→ **Task to complete**
Give the number of lines below that contain "sans", with no other output.

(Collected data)

□ □ □ □ □

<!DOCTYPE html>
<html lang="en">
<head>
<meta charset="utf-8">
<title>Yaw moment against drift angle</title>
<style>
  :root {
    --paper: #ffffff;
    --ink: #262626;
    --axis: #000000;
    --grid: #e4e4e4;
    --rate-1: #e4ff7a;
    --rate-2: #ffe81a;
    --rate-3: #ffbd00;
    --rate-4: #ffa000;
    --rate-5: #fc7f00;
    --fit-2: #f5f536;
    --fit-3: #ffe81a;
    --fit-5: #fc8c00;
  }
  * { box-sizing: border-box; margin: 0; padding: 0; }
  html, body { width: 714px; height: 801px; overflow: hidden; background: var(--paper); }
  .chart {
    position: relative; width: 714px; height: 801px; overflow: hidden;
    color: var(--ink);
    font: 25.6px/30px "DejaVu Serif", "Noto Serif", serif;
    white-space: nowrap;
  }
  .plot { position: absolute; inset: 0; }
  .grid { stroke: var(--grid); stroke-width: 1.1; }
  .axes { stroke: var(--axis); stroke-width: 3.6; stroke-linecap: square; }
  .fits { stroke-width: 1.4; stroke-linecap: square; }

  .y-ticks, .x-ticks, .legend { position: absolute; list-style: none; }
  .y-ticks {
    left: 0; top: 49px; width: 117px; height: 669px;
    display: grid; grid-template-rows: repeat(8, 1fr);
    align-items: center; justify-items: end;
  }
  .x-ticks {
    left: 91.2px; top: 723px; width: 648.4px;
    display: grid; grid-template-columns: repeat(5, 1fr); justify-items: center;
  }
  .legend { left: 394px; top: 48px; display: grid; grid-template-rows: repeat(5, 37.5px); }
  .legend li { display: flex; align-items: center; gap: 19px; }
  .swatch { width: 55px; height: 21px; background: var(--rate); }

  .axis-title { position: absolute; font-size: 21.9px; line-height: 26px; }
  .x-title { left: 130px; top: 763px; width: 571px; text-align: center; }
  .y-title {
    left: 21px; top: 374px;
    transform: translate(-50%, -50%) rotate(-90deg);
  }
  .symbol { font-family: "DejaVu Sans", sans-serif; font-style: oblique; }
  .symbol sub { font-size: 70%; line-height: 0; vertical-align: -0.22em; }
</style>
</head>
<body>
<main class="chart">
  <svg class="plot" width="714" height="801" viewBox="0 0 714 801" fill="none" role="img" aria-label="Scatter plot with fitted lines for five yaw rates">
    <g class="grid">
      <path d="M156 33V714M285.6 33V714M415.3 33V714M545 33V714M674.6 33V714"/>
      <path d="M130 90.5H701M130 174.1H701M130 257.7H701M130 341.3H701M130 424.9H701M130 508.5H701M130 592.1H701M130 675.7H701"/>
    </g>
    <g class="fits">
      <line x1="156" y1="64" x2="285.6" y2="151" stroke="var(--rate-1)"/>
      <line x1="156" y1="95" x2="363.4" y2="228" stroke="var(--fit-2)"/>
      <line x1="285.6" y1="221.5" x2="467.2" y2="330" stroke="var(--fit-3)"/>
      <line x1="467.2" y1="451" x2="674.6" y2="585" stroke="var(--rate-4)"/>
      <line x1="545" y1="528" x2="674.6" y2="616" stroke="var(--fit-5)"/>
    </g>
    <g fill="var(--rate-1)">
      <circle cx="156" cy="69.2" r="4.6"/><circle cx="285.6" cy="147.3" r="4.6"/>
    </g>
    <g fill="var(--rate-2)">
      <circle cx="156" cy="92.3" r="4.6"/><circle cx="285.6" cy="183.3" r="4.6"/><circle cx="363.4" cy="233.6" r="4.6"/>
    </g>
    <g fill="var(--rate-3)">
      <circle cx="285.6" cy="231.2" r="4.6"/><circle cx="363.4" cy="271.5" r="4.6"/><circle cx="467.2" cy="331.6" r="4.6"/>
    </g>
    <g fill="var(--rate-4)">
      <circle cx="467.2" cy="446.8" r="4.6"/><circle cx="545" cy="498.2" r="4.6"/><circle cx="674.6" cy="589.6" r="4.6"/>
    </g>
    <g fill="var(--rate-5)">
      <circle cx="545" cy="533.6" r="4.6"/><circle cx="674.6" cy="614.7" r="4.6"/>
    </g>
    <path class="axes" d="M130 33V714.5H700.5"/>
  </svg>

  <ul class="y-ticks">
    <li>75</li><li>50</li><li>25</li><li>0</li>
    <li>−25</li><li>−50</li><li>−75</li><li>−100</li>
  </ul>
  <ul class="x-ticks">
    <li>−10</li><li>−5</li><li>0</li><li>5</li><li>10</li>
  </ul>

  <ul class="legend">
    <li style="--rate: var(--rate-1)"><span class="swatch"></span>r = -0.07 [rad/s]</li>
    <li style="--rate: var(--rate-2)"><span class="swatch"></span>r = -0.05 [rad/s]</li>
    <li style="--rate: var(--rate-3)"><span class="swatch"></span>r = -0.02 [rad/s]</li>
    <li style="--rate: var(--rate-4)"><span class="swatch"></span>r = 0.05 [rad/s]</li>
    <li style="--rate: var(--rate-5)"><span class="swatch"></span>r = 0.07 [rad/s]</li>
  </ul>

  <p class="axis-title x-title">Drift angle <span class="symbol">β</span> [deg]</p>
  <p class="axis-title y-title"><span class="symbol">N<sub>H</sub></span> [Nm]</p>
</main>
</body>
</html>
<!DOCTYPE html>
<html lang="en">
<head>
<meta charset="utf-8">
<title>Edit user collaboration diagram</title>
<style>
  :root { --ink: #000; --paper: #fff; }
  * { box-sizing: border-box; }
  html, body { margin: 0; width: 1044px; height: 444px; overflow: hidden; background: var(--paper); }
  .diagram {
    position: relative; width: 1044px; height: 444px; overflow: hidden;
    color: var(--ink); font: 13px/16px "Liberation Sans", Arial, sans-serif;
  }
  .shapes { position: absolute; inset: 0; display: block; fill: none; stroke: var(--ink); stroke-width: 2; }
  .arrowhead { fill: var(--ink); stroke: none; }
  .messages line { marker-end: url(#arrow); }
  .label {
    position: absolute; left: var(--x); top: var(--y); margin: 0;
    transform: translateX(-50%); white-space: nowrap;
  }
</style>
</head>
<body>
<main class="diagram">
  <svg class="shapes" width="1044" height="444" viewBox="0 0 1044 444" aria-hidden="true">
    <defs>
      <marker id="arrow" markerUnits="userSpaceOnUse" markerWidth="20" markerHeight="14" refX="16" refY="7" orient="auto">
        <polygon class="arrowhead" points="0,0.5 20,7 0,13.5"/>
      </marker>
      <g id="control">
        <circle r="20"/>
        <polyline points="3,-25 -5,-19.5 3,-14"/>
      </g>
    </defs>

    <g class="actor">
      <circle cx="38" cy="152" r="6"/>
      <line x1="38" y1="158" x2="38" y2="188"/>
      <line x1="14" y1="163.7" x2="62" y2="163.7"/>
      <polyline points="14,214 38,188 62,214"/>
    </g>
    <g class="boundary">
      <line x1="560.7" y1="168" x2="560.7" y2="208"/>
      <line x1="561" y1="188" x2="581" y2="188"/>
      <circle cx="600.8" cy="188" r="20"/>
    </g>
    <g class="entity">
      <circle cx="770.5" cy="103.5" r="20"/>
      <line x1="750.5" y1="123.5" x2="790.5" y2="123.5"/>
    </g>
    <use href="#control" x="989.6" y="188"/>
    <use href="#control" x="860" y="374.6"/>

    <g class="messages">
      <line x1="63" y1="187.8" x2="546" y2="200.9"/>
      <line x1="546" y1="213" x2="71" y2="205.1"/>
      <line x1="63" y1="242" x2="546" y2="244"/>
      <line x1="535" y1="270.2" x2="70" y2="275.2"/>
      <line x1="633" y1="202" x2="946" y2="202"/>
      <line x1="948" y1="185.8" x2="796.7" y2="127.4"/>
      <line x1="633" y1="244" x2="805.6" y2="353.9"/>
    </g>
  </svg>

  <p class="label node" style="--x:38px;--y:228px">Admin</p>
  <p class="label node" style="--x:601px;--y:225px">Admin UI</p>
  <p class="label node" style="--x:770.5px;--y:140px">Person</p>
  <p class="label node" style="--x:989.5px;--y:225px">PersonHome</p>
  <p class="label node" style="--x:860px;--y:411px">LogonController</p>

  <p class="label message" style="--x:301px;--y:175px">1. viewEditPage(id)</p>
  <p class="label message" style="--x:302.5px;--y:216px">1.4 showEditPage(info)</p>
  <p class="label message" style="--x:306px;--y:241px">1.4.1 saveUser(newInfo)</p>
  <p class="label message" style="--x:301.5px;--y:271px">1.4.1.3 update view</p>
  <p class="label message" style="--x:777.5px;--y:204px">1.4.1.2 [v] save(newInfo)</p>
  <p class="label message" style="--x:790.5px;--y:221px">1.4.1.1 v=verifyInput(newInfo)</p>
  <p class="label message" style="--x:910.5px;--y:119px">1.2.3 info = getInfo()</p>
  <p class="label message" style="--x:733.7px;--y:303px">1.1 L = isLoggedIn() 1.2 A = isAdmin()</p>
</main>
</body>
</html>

□ □ □ □ □

→ **Your solution**
2